First, I watched the trailer for Marvel’s Black Panther, just one of the 89 million people who saw it in its first 24 hours. The next day, I finally found the time to see DC’s Wonder Woman, which had already scored the most successful opening weekend for any film directed by a woman.
People who know me won’t be surprised to hear that two comic book-inspired movies got my heart racing. In addition to the 3,000 comic books in my attic, my organization, The Opportunity Agenda, has its own superhero, Helvetika Bold. But the level of emotion that I experienced watching these two pieces surprised even me.

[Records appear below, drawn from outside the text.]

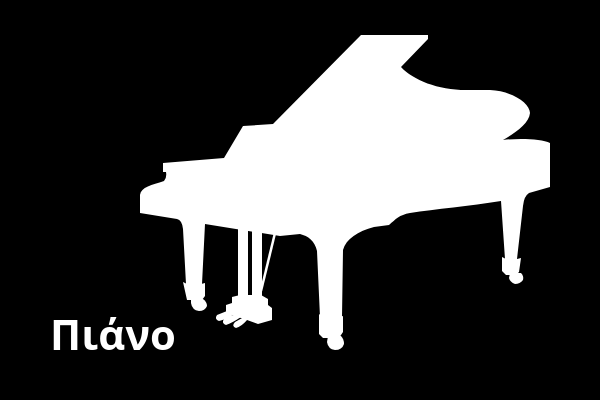
<!DOCTYPE html>
<html lang="el">
<head>
<meta charset="utf-8">
<title>Πιάνο</title>
<style>
:root { --ground: #000; --ink: #fff; }
html, body { margin: 0; background: var(--ground); }
.card { position: relative; width: 600px; height: 400px; overflow: hidden; background: var(--ground); }
.piano { position: absolute; inset: 0; display: block; fill: var(--ink); }
.strut { stroke: var(--ink); stroke-width: 2.5; }
.title { font: 700 42px "Open Sans", "Noto Sans", sans-serif; fill: var(--ink); }
</style>
</head>
<body>
<main class="card">
<svg class="piano" width="600" height="400" viewBox="0 0 600 400">
  <g id="grand-piano" role="img" aria-label="Grand piano silhouette">
    <path id="lid-and-case" d="M361 35H428V39L401 67C413 80 438 90 466 90H490C512 91 530 103 530 113C529 124 515 133 503 140C520 138 542 139 550 143V187L529 193Q524 196 523 206L517 259H505L501 201C470 206 435 209 410 213C399 215 396 219 389 225L374 227C358 231 346 239 343 250L342 317H320L317 251C315 241 308 236 300 234L280 236L205 224L202 284H186L183 229Q182 220 177 219L140 213V195C141 187 152 185 164 181Q167 178 166 172H163V163L224 158L243 126L273 124Z"/>
    <g id="left-leg-foot">
      <path d="M183 282L187 284H201L205 283V296L202 300H187Z"/>
      <path d="M191 299H203Q207 302 207 306Q205 311 199 311Q192 310 191 303Z"/>
    </g>
    <g id="front-leg-foot">
      <path d="M319 314L323 317H340L343 316V332L339 338H323L319 334Z"/>
      <path d="M328 336H341Q344 339 344 344Q342 350 335 350Q328 349 327 342Z"/>
    </g>
    <g id="back-leg-foot">
      <path d="M502 257L506 259H517L521 258L519 272L516 275H506L502 271Z"/>
      <path d="M510 273H521Q524 276 523 280Q520 284 515 284Q510 282 509 278Z"/>
    </g>
    <g id="pedal-lyre">
      <rect x="238" y="228" width="10" height="72"/>
      <rect x="252" y="230" width="10" height="70"/>
      <line class="strut" x1="275" y1="233" x2="261" y2="291"/>
      <path d="M232 297L240 295H261L268 299V305L272 308V320L258 324L247 320L226 313V305L232 303Z"/>
      <path d="M227 311L217 315Q214 319 219 321Q224 320 233 315ZM236 314L224 319Q221 323 226 325Q232 323 241 317ZM244 317L235 322Q231 326 236 328Q241 327 248 319Z"/>
    </g>
  </g>
  <text class="title" x="50" y="350" textLength="126" lengthAdjust="spacingAndGlyphs">Πιάνο</text>
</svg>
</main>
</body>
</html>
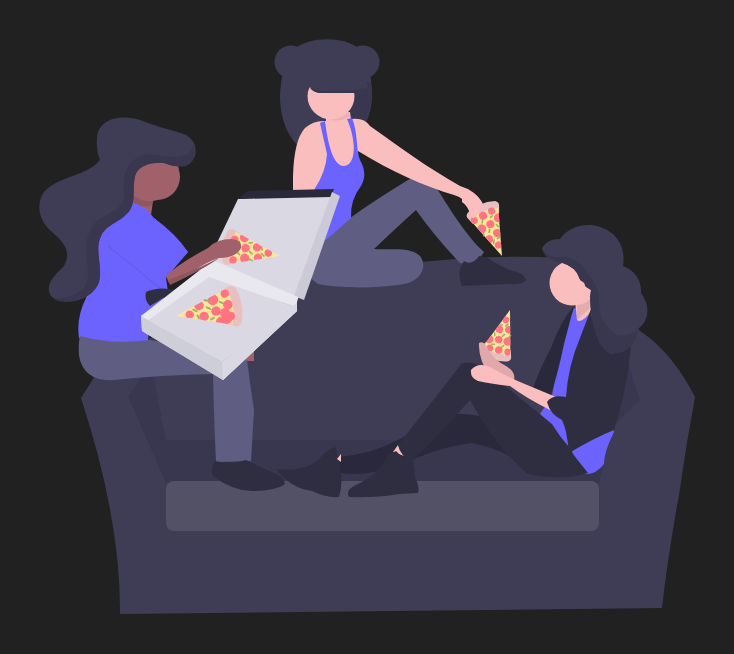
<!DOCTYPE html>
<html lang="en">
<head>
<meta charset="utf-8">
<title>Pizza night on the sofa</title>
<style>
:root{
  --night:#212121; --sofa:#3f3d56; --sofa-shade:#393750; --cushion:#535166;
  --hair:#3f3d56; --hair-shade:#393750; --violet:#6c63ff; --denim:#605d82;
  --black:#2f2e41; --black-shade:#2a293b; --fair:#fbbebe; --fair-shade:#e0a8aa; --brown:#a0616a; --brown-shade:#8f565f;
  --lid:#d9d8e3; --card:#e8e8ee; --box-side:#cbcad6;
  --cheese:#ffe59a; --crust:#e9bfc0; --salami:#ff7480; --basil:#8fb765;
}
html,body{margin:0;background:var(--night);overflow:hidden}
svg{display:block;width:734px;height:654px}
.sofa{fill:var(--sofa)} .sofa-shade{fill:var(--sofa-shade)} .cushion{fill:var(--cushion)}
.hair{fill:var(--hair)} .hair-shade{fill:var(--hair-shade)}
.violet{fill:var(--violet)} .denim{fill:var(--denim)}
.black{fill:var(--black)} .black-shade{fill:var(--black-shade)}
.fair{fill:var(--fair)} .fair-shade{fill:var(--fair-shade)} .brown{fill:var(--brown)} .brown-shade{fill:var(--brown-shade)}
.lid{fill:var(--lid)} .card{fill:var(--card)} .box-side{fill:var(--box-side)}
.cheese{fill:var(--cheese)} .crust{fill:var(--crust)} .salami{fill:var(--salami)}
.basil{fill:none;stroke:var(--basil);stroke-width:1.8;stroke-linecap:round}
.fold{fill:none;stroke:var(--black);stroke-opacity:.18;stroke-width:1}
</style>
</head>
<body>
<svg viewBox="0 0 734 654" role="img" aria-label="Three women sharing a pizza on a large sofa">
  <defs>
    <clipPath id="slice-edge"><path d="M0 0L53-18Q61 0 53 18Z"/></clipPath>
    <g id="slice">
      <path class="crust" d="M46-16L54-19Q58-20 60-16Q66 0 60 17Q57 21 53 19L46 16Z"/>
      <path class="cheese" d="M0 0L51-17Q58 0 51 17Z"/>
      <g class="salami" clip-path="url(#slice-edge)">
        <circle cx="13" cy="1" r="4"/><circle cx="23" cy="-6" r="4.5"/><circle cx="26" cy="5" r="4.5"/>
        <circle cx="37" cy="-9" r="5"/><circle cx="38" cy="2" r="4.5"/><circle cx="41" cy="13" r="5"/>
        <circle cx="49" cy="-13" r="4"/><circle cx="50" cy="-2" r="4.5"/><circle cx="51" cy="9" r="4"/>
      </g>
      <path class="basil" d="M17-3l3 2M20 3l1 3M30-3l3 2M32 9l3-1M43-6l3 2M45 5l1 3M29-10l3 1"/>
    </g>
  </defs>

  <rect width="734" height="654" fill="var(--night)"/>

  <g id="sofa">
    <path class="sofa" d="M81 398L95 376Q150 330 240 296Q330 266 420 262Q500 254 560 258Q600 270 640 331Q672 352 695 397Q686 445 679 495Q668 555 662 608L120 614Q121 520 81 398Z"/>
    <path class="sofa-shade" d="M128 397L151 362L166 440H600L640 400L628 362L599 483H166Q148 442 128 397Z"/>
    <path class="sofa" d="M151 362L166 440H602L628 362L560 320H200Z"/>
    <rect class="cushion" x="166" y="481" width="433" height="50" rx="8"/>
  </g>

  <g id="woman-on-backrest">
    <path class="hair" d="M296 48C310 37 342 36 358 48C370 62 372 80 372 98C371 116 364 130 352 142L298 146C284 132 280 112 280 96C281 76 284 60 296 48Z"/>
    <path class="hair-shade" d="M352 82L371 82Q374 118 355 136L347 118Z"/>
    <circle class="hair" cx="291" cy="62" r="16.5"/>
    <circle class="hair" cx="363" cy="62" r="16.5"/>
    <path class="denim" d="M322 240C350 216 382 196 408 180Q422 172 434 184C448 206 466 236 484 252Q476 266 460 263Q436 238 416 210Q396 228 374 249C396 250 410 247 420 256C428 266 421 281 404 284C376 289 338 288 318 284L300 270Z"/>
    <path class="black" d="M464 261Q472 266 479 256L488 258Q496 264 510 270Q523 272 526 280Q524 285 508 284L462 286Q456 272 464 261Z"/>
    <path class="fair" d="M305 128Q314 120 326 121L326 112H350L351 119Q364 117 370 126C398 146 428 168 460 186Q474 190 482 202L486 213L474 222Q470 214 468 206Q464 198 454 195C424 186 392 172 358 151L356 190L316 196H293V176Q294 140 305 128Z"/>
    <path class="violet" d="M320 123L325 121C328 144 333 166 344 166C356 165 357 142 347 119L352 118C358 132 356 150 360 160Q368 174 361 186Q350 200 351 218L326 240L300 228L314 190Q326 172 327 154Z"/>
    <path class="fair-shade" d="M325 118Q338 124 350 116L349 112H326Z" opacity=".6"/>
    <circle class="fair" cx="331" cy="96" r="23.5"/>
    <path class="hair" d="M303 84Q306 66 330 65Q360 66 368 86Q366 94 354 93H320Q312 92 310 87L304 98Z"/>
    <path class="hair-shade" d="M310 88Q314 93 322 93H356Q364 93 367 88Q350 91 322 91Z"/>
    <use href="#slice" transform="translate(502 256) rotate(-113) scale(.89)"/>
    <path class="fair" d="M462 189Q474 190 481 201Q482 208 477 215Q473 222 470 214Q468 206 462 202Z"/>
  </g>

  <g id="woman-with-box">
    <path class="brown" d="M137 160L176 158Q184 178 168 194Q160 200 153 201L151 215L130 206Z"/>
    <path class="brown-shade" d="M134 196Q144 203 153 201L151 206Q140 208 132 202Z"/>
    <circle class="brown" cx="157" cy="177" r="23"/>
    <path class="violet" d="M130 202Q145 205 154 218Q176 234 188 252L166 278L168 292L150 316L148 341Q112 347 79 338Q76 318 86 298Q96 268 94 238Q106 212 130 202Z"/>
    <path class="fold" d="M108 246Q134 266 162 290M152 216Q170 244 168 276"/>
    <path class="hair" d="M97 138C98 118 122 114 140 120C160 128 174 130 186 135Q198 142 195 156C190 168 176 168 164 163C150 162 138 166 135 176C132 190 136 200 130 210C122 222 106 224 101 236C94 250 103 266 99 282C92 302 62 306 51 296C44 284 56 274 64 266C72 252 64 242 52 232C38 220 36 204 44 192C58 176 88 176 100 160Q96 150 97 138Z"/>
    <path class="hair-shade" d="M193 146Q198 160 186 166Q176 168 164 163C150 162 138 166 135 176C132 190 136 200 130 210C122 222 106 224 101 236C94 250 103 266 99 282C92 302 62 306 53 298C78 298 88 288 88 274C88 256 82 240 94 224C108 210 124 212 124 194C122 172 128 158 148 154C168 156 188 162 193 146Z"/>
    <path class="brown" d="M247 338L254 350V361L240 361Z"/>
    <path class="denim" d="M80 336Q112 345 150 340L224 352L247 360Q250 384 254 410L251 461L216 462Q214 420 213 374Q160 375 114 380Q84 382 79 356Q78 344 80 336Z"/>
    <path class="black" d="M215 461Q232 465 246 460Q258 466 272 472Q284 476 285 484Q276 491 252 491Q230 490 212 475Q211 467 215 461Z"/>
  </g>

  <g id="pizza-box">
    <path class="black" d="M146 292Q158 286 176 290L150 306Q144 300 146 292Z"/>
    <path class="lid" d="M238 199L332 194L298 299L205 268Z"/>
    <path class="black-shade" d="M238 199L248 191L334 189L331 197Z"/>
    <path class="box-side" d="M332 192L340 196L304 300L294 296Z"/>
    <path class="card" d="M205 266L214 263L298 298L296 307L222 276L147 322L141 316Z"/>
    <path class="lid" d="M209 275L295 307L222 362L145 319Z"/>
    <path class="card" d="M194 268L213 260L298 297L295 307L209 277L147 321L141 316L205 273Z"/>
    <path class="card" d="M141 316L222 362L297 303V311L223 380L142 331Z"/>
    <path class="box-side" d="M141 316L222 362L297 303V311L223 380L142 331Z" opacity=".85"/>
    <path class="lid" d="M222 362L297 303V311L223 380Z"/>
    <use href="#slice" transform="translate(176 316) rotate(-10) scale(1.06)"/>
    <circle class="salami" cx="225" cy="313" r="5"/><circle class="salami" cx="227" cy="319" r="5"/>
    <use href="#slice" transform="translate(280 256) rotate(190) scale(.93)"/>
    <path class="violet" d="M154 218Q174 236 188 252L168 274Z"/>
    <path class="brown" d="M166 276Q178 264 208 248Q216 239 232 239Q242 240 241 248Q236 258 219 258Q206 262 194 271L169 283Z"/>
    <path class="brown-shade" d="M168 280L194 270L219 258Q206 268 170 285Z"/>
  </g>

  <g id="woman-on-seat">
    <path class="black-shade" d="M338 457Q372 454 398 440L448 414Q500 410 560 452L540 472Q500 448 472 443Q444 446 412 460Q370 478 340 473Z"/>
    <path class="black" d="M276 469Q304 472 318 460Q328 448 336 447L339 466Q344 480 339 497Q326 498 312 491Q290 488 276 469Z"/>
    <path class="fair" d="M337 459L341 454V462ZM398 445L404 456L393 452Z"/>
    <path class="violet" d="M574 308L592 310L614 432Q604 452 604 464Q596 475 584 474Q574 470 572 450L540 414L552 396Q558 364 562 338Z"/>
    <path class="black" d="M462 363Q476 360 488 372L552 424Q566 446 588 473Q558 482 526 473Q494 444 470 400Q440 434 412 461Q400 456 398 445Q432 402 462 363Z"/>
    <path class="black" d="M396 451Q404 460 413 458L415 478Q420 486 418 493L399 494Q376 498 349 497Q345 490 356 485Q380 474 387 455Z"/>
    <path class="black-shade" d="M574 306Q560 322 551 348Q538 372 531 394L548 404Q558 374 564 344Z"/>
    <path class="fair" d="M575 300L592 296V310Q582 324 577 320Z"/>
    <path class="fair-shade" d="M577 305Q586 304 591 298L589 309L577 320Z" opacity=".8"/>
    <circle class="fair" cx="572" cy="283" r="22.5"/>
    <path class="hair" d="M542 248Q547 239 560 239C570 224 594 220 610 232C622 240 625 254 623 266C634 270 642 280 641 293C650 305 650 320 638 329C636 345 626 354 614 354C599 352 590 336 592 316Q589 302 591 290Q582 286 577 273Q570 263 556 262Q543 257 542 248Z"/>
    <path class="hair-shade" d="M542 248Q548 258 560 257Q578 256 587 273Q600 286 599 303Q600 326 618 335Q630 336 638 329C636 345 626 354 614 354C599 352 590 336 592 316Q589 302 591 290Q582 286 577 273Q570 263 556 262Q543 257 542 248Z"/>
    <circle class="fair" cx="580" cy="286" r="5"/>
    <use href="#slice" transform="translate(510 310) rotate(108) scale(.83)"/>
    <path class="fair-shade" d="M479 343Q484 340 488 349Q494 360 506 366Q516 372 514 380L490 378Q478 358 479 343Z"/>
    <path class="fair" d="M471 370Q478 362 490 367Q506 376 520 382L556 397L550 410Q526 398 510 386Q492 384 478 381Q470 378 471 370Z"/>
    <path class="black" d="M591 309Q594 346 611 354Q623 354 631 346Q628 386 614 430Q594 438 569 453Q567 430 562 420Q550 414 547 402Q552 394 566 397Q568 366 580 338Z"/>
  </g>
</svg>
</body>
</html>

As I began to share my reaction, though, I found that many others—especially, but not exclusively people of color and women—were experiencing the same emotions. More news about the Black Panther is bound to come out at the 2017 Comic-Con in San Diego this month, but even now, the reaction among Black folks to the Black Panther trailer alone has been viscerally joyous, including tears, and cheers, shock and awe.
The reaction to Wonder Woman has been just as strong. NPR’s media critic Linda Holmes said on her Pop Culture Happy Hour podcast that she found herself crying, in particular, during the fight scenes. And a USA Today article affirmed that her experience was widely shared, asking, “Why are women crying when they watch ‘Wonder Woman’ fight?”
So why all that crying?
My theory is that audiences are being moved by the overwhelming power of symbolism. We are not used to seeing people of color and women on the big screen who are powerful, triumphant, and heroes of their own story. The most emotionally powerful moments in each film are those that use the power of symbols to break away from social stereotypes.
As in the Black Panther comic book, the film’s characters are everything that a century of cinematic Black and African characters have not been. They are regal. They are brilliant. They are gorgeous. They are the future as well as the past.
Not only are those elements unheard of in a superhero blockbuster, but research by The Opportunity Agenda found that media representations of Black men and boys generally are distorted and overwhelmingly negative. Hollywood disproportionately portrays us as involved in crime, as takers rather than contributors, and as troublemakers rather than problem solvers. We are even underrepresented as users of technology.
A second report that we released in May found that TV depictions of immigrants are both overwhelmingly negative and racially skewed—with White immigrant characters more frequently depicted in positive, authoritative, and recurring roles than are immigrants of color.
In under two minutes, the Black Panther trailer turns all of that tired, painful imagery on its head. That’s what makes it not just cool, but emotionally moving.
For the same reason, it’s the fight scenes in Wonder Woman that are most often bringing people to tears. Seeing an unapologetic female warrior fighting on screen with skill and agency and even joy is liberating because it breaks so strongly from the tropes and stereotypes of thousands of cinematic stories.
That the Black Panther and Wonder Woman are helmed by African-American and female directors, respectively, is not just icing on the cake. It’s watershed for big budget, mass market movies like these.
A new study from the University of Southern California found that only 4% of all directors across the 1,000 top-grossing films during the past decade were female, and only three of the films were directed by Black women, three by Asian American women, and one by a Latina. During the same period, none of the 101 films distributed by Disney (which owns Marvel) had a Black director.
To be sure, these are just movies, not mass social movements, legislation, or amendments to our constitution. But if you think that culture doesn’t help to move politics and policy, ask someone over 65 about the role that Marian Anderson, or Muhammad Ali, or Jackie Robinson played in advancing racial justice. Or ask the feminist leaders of the 1970s about the influence that Wonder Woman comic books of the 1940s had on their political development.
At a time when people in colored tights occupy a huge proportion of public attention and entertainment revenue, imagery, representation and respect matter. Sometimes, they matter enough to make you cry.